TASK: Go through the records and filter out every line lacking the word "font"; copy the lines that remain.

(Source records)

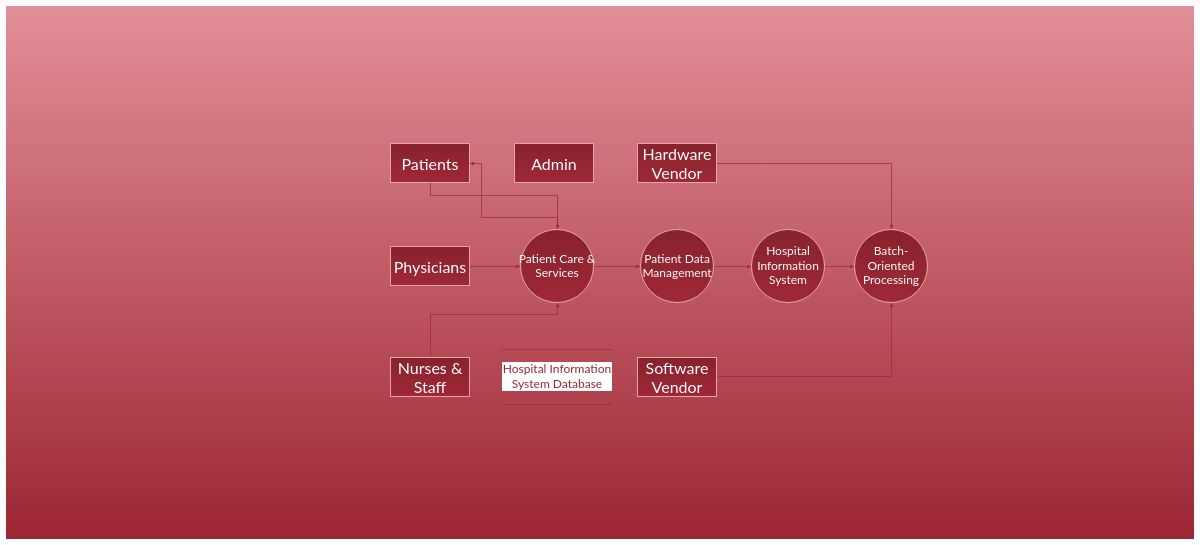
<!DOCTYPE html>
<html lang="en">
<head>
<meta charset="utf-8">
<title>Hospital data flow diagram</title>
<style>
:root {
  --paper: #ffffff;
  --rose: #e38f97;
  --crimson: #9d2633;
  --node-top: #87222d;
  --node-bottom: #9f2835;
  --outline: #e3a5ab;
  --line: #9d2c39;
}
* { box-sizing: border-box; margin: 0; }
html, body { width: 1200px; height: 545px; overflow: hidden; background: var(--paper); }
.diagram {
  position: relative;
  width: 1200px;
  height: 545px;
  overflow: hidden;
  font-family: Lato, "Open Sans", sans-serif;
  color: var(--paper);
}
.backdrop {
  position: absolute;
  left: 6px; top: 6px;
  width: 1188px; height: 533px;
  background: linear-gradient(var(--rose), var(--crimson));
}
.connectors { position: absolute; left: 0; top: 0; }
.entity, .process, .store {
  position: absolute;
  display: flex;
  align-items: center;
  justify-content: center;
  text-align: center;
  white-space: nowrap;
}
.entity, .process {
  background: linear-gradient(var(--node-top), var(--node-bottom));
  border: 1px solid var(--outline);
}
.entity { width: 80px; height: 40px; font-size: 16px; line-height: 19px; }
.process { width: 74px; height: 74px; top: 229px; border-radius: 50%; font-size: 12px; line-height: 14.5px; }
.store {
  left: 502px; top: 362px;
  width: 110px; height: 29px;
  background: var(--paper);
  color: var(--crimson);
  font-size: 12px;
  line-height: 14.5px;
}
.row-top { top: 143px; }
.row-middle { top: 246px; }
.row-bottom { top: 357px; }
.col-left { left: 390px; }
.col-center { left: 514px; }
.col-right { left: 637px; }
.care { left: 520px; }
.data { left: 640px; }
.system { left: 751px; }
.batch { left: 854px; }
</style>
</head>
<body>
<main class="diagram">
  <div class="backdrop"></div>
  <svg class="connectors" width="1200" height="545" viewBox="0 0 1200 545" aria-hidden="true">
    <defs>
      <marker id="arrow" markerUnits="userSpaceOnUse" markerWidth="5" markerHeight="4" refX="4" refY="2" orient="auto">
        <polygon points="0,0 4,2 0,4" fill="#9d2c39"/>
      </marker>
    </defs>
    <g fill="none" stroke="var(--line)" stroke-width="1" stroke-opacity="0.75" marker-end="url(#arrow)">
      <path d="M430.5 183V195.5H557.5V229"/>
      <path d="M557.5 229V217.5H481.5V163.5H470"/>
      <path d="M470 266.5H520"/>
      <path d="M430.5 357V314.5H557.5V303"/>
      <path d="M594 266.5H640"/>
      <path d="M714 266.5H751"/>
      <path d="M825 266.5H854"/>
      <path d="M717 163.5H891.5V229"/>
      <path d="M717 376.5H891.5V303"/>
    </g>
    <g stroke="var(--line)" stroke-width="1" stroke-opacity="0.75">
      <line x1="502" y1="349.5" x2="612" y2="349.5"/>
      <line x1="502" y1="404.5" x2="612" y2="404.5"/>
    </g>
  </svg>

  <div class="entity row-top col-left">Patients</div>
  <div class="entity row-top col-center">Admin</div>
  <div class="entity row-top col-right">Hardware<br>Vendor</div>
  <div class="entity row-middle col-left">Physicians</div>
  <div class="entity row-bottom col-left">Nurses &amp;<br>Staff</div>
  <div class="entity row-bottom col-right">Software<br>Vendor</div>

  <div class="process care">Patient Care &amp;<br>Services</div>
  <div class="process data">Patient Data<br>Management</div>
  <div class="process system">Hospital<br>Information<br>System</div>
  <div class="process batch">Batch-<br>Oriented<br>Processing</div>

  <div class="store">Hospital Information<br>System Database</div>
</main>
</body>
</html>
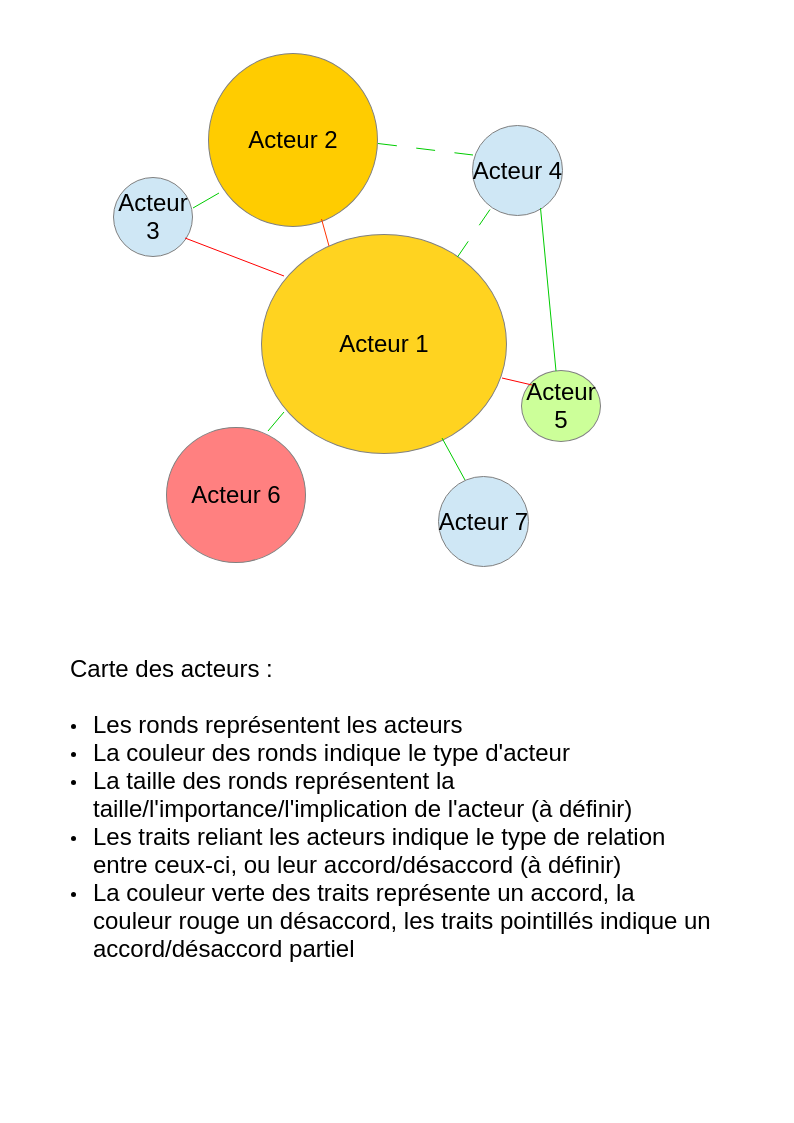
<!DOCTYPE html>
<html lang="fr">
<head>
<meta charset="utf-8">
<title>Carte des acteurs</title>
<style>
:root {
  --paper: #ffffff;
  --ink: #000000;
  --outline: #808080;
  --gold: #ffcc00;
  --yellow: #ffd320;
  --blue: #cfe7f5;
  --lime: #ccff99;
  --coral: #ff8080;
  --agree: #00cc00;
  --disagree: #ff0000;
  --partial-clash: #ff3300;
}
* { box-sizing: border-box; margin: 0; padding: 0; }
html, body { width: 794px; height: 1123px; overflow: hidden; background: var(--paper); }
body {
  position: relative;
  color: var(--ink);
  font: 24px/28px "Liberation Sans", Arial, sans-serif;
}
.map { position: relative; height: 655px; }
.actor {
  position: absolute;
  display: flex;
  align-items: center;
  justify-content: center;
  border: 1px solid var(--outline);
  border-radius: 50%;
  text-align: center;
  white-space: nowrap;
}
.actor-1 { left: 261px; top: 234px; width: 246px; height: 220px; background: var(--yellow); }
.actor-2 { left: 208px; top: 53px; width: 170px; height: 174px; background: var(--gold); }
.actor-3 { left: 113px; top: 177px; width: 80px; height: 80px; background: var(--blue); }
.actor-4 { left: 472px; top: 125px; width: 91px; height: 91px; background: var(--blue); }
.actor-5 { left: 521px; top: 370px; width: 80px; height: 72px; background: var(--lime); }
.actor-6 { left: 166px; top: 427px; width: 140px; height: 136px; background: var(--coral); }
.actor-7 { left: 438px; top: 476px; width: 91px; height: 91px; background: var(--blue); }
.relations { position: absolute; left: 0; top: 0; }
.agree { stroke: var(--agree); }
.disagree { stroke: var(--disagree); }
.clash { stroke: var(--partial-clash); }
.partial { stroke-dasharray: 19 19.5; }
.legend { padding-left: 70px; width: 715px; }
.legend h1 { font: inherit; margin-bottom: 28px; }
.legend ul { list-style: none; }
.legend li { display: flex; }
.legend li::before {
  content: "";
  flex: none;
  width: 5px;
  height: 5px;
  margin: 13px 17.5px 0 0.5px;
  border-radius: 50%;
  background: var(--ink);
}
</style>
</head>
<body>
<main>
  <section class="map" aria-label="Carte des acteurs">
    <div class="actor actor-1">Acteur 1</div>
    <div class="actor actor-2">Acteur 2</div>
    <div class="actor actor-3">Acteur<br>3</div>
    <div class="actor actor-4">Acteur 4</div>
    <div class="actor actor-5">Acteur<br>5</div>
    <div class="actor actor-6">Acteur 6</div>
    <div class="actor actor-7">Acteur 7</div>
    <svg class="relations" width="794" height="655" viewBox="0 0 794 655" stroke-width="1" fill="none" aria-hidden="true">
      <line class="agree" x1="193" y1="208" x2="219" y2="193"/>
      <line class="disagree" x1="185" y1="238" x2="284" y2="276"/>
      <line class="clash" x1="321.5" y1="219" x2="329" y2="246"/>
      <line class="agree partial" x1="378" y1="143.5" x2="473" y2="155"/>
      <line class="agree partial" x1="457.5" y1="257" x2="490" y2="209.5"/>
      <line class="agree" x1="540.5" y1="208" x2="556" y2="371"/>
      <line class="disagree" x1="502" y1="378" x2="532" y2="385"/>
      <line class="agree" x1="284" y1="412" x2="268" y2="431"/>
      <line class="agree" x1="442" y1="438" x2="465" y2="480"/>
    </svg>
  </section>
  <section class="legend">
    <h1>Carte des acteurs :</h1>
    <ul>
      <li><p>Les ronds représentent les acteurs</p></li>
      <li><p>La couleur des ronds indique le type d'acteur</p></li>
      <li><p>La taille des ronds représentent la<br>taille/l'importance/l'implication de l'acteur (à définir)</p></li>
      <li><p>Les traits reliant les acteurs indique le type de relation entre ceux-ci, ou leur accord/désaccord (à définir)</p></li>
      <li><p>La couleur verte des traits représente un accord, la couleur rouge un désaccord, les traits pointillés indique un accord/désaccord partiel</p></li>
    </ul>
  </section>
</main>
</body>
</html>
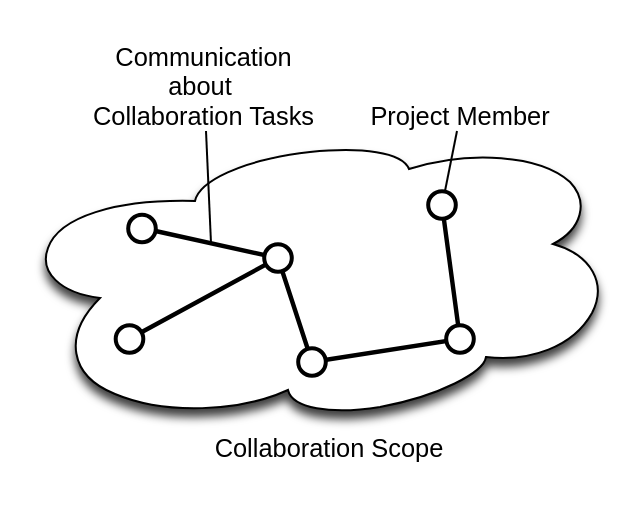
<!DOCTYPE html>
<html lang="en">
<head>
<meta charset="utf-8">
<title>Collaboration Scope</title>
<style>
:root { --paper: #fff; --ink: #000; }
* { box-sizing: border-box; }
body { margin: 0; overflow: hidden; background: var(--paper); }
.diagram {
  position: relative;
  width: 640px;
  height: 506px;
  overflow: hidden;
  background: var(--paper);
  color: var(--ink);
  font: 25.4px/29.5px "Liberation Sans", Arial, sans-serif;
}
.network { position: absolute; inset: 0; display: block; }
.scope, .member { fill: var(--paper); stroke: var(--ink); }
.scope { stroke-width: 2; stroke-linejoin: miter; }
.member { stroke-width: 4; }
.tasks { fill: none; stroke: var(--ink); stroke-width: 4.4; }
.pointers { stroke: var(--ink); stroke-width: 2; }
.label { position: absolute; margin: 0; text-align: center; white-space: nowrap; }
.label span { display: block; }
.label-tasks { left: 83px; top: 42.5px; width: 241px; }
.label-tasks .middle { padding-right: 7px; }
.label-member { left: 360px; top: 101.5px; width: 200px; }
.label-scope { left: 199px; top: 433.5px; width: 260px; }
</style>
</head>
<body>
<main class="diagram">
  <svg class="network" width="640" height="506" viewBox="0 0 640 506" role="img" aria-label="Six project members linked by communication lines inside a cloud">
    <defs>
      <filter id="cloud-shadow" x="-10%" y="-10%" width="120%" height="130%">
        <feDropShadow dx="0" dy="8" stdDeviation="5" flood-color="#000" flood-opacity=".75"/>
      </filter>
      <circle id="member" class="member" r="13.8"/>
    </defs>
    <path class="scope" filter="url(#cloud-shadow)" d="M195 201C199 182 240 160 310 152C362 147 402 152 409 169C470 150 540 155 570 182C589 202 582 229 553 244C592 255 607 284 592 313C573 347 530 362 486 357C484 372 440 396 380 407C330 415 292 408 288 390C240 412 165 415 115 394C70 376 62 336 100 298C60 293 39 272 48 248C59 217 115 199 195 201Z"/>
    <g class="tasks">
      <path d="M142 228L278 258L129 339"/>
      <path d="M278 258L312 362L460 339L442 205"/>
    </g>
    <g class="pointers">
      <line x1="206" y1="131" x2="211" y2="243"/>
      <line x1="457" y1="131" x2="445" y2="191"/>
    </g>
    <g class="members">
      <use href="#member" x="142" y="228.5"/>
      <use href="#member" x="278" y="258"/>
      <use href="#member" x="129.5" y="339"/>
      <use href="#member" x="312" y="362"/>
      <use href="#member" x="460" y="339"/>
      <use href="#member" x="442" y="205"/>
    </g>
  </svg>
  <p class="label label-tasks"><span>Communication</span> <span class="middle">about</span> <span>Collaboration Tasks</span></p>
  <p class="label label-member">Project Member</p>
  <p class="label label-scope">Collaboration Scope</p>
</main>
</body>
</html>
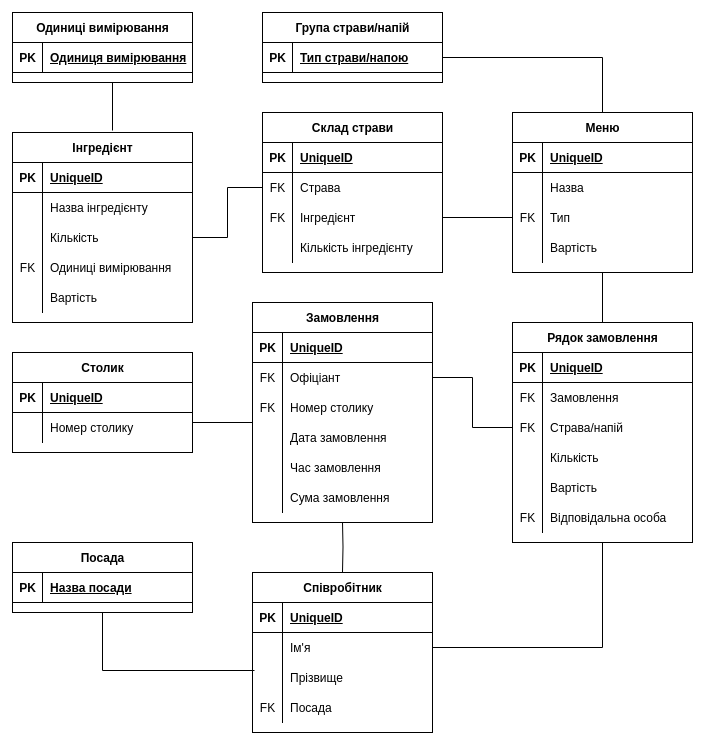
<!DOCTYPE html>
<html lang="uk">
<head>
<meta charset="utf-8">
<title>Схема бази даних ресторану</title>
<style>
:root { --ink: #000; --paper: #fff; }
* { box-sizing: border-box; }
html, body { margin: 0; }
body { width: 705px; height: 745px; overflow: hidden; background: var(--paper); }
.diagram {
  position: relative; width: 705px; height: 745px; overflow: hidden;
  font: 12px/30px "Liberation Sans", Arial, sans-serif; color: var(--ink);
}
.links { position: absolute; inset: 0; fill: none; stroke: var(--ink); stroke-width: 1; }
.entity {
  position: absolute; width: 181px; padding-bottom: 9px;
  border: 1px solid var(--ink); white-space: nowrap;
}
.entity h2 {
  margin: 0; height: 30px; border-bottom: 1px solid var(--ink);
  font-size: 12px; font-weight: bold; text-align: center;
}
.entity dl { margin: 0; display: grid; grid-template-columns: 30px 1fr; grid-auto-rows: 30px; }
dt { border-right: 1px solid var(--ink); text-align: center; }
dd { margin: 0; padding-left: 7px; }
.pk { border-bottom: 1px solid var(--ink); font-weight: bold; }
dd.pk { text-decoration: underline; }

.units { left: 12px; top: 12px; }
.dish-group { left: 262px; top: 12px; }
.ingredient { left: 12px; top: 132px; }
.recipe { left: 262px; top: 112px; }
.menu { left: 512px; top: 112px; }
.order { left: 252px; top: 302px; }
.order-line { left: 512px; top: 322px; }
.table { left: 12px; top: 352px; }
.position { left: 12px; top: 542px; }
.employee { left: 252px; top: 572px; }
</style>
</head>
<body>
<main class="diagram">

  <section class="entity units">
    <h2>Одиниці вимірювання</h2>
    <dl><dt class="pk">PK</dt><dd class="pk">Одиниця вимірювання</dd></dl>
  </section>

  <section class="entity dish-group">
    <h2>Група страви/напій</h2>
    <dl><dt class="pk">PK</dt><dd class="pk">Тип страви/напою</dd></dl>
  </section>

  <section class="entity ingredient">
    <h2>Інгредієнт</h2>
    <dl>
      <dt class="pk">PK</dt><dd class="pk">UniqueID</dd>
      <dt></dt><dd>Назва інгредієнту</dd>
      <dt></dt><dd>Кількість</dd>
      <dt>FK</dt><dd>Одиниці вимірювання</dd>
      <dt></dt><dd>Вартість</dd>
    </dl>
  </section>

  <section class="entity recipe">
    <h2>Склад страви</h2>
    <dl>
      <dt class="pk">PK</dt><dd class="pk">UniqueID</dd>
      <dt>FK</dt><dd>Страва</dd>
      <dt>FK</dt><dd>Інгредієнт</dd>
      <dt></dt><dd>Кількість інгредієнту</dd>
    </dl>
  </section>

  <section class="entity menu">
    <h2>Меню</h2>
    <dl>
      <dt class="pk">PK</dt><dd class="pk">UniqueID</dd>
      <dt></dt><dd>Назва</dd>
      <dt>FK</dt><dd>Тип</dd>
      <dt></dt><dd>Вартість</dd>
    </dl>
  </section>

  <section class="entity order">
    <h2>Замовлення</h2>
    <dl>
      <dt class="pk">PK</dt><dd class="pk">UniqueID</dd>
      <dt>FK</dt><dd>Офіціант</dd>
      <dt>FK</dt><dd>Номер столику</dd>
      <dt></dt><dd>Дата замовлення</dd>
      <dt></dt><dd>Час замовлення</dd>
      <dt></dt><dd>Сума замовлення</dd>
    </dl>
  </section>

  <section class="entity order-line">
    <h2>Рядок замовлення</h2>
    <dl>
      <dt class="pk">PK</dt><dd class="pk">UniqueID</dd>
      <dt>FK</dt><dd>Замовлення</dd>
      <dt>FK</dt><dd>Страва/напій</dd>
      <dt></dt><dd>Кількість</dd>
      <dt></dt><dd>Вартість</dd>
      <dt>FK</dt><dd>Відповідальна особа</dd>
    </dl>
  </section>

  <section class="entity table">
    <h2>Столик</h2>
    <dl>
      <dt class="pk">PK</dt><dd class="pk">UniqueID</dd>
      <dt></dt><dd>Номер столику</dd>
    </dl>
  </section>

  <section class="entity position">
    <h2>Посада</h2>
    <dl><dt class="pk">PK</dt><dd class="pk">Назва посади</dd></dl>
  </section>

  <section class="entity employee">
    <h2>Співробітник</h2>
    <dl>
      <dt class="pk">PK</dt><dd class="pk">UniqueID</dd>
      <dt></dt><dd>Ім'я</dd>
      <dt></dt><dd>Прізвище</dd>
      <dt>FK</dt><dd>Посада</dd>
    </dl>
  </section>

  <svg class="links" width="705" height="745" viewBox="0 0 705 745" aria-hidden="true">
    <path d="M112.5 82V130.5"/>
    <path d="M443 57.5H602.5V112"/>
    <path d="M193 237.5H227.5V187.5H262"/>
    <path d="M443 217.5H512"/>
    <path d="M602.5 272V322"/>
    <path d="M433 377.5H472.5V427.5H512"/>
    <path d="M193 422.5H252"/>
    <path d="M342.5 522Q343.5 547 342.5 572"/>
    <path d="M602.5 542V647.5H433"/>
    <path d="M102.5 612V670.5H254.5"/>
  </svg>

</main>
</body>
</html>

ANSWER SPACE:
  font-family: Lato, "Open Sans", sans-serif;
.entity { width: 80px; height: 40px; font-size: 16px; line-height: 19px; }
.process { width: 74px; height: 74px; top: 229px; border-radius: 50%; font-size: 12px; line-height: 14.5px; }
  font-size: 12px;
  font: 24px/28px "Liberation Sans", Arial, sans-serif;
.legend h1 { font: inherit; margin-bottom: 28px; }
  font: 25.4px/29.5px "Liberation Sans", Arial, sans-serif;
  font: 12px/30px "Liberation Sans", Arial, sans-serif; color: var(--ink);
  font-size: 12px; font-weight: bold; text-align: center;
.pk { border-bottom: 1px solid var(--ink); font-weight: bold; }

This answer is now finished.